Anti-adipogenic Effect of β-Carboline Alkaloids from Garlic (Allium sativum).

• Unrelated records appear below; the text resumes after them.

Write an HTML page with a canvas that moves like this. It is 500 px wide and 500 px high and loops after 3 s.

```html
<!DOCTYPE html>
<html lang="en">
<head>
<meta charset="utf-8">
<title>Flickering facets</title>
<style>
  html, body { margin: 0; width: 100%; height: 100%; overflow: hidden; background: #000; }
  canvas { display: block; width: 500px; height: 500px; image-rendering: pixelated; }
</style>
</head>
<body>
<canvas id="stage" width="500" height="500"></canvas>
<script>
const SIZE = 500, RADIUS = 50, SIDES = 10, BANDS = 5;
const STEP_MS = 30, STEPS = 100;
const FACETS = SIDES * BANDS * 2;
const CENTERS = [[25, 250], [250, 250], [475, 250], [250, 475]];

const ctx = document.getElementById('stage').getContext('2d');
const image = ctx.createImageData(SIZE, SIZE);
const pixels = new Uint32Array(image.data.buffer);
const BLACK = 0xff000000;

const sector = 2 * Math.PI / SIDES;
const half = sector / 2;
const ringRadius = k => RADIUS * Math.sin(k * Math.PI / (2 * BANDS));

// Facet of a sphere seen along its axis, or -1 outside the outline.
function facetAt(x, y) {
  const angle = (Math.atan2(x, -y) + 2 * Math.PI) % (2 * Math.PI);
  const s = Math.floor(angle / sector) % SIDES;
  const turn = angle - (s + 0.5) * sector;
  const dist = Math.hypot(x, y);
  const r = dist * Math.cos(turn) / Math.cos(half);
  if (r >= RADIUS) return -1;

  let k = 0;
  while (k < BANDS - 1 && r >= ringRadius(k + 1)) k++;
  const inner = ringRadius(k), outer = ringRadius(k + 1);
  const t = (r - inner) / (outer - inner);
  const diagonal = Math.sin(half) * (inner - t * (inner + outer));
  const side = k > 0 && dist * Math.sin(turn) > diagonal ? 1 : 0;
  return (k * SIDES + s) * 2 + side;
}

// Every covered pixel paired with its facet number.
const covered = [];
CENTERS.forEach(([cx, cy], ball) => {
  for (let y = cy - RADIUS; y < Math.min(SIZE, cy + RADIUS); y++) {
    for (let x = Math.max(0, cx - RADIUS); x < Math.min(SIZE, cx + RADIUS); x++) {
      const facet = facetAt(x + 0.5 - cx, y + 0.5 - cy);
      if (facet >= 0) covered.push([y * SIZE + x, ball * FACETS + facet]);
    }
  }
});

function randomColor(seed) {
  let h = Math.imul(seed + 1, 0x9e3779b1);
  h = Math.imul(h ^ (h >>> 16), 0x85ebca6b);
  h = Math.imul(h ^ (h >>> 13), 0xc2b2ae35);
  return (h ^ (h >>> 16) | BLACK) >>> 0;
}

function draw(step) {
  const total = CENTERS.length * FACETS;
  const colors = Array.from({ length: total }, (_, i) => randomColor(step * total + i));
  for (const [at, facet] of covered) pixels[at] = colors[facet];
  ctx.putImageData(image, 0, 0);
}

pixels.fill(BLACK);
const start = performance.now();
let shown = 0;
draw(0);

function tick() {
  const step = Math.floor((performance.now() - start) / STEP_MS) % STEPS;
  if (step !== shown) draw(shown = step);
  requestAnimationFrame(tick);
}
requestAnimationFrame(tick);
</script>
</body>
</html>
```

Garlic (Allium sativum L.) is utilized worldwide for culinary and medicinal use and has diverse health benefits. As part of our ongoing research to identify bioactive components from natural resources, phytochemical analysis of the methanolic extract of garlic led to the isolation and characterization of six compounds: Three eugenol diglycosides (1–3) and three β-carboline alkaloids (4–6). In particular, the absolute configurations of β-carboline alkaloids (5 and 6) were established by gauge-including atomic orbital nuclear magnetic resonance chemical shift calculations, followed by DP4+ analysis. Here, we evaluated the effects of compounds 1–6 on 3T3-L1 preadipocyte adipogenesis and lipid metabolism. 3T3-L1 adipocyte differentiation was evaluated using Oil Red O staining; the expression of adipogenic genes was detected using RT-qPCR. Among compounds 1–6, (1R,3S)-1-methyl-1,2,3,4-tetrahydro-β-carboline-3-carboxylic acid (6) inhibited 3T3-L1 preadipocyte adipogenesis and reduced the expression of adipogenic genes (Fabp4, PPARγ, C/EBPβ, Adipsin, and Adipoq). Moreover, it markedly decreased the actylation of α-tubulin, which is crucial for cytoskeletal remodeling during adipogenesis. Anti-adipogenic effects were observed upon treatment with compound 6, not only during the entire process, but also on the first two days of adipogenesis. Additionally, treatment with compound 6 regulated the expression of genes involved in adipocyte lipid metabolism, decreasing the lipogenic gene (SREBP1) and increasing lipolytic genes (ATGL and HSL). We provide experimental evidence of the health benefits of using (1R,3S)-1-methyl-1,2,3,4-tetrahydro-β-carboline-3-carboxylic acid obtained from garlic to prevent excessive adipogenesis in obesity.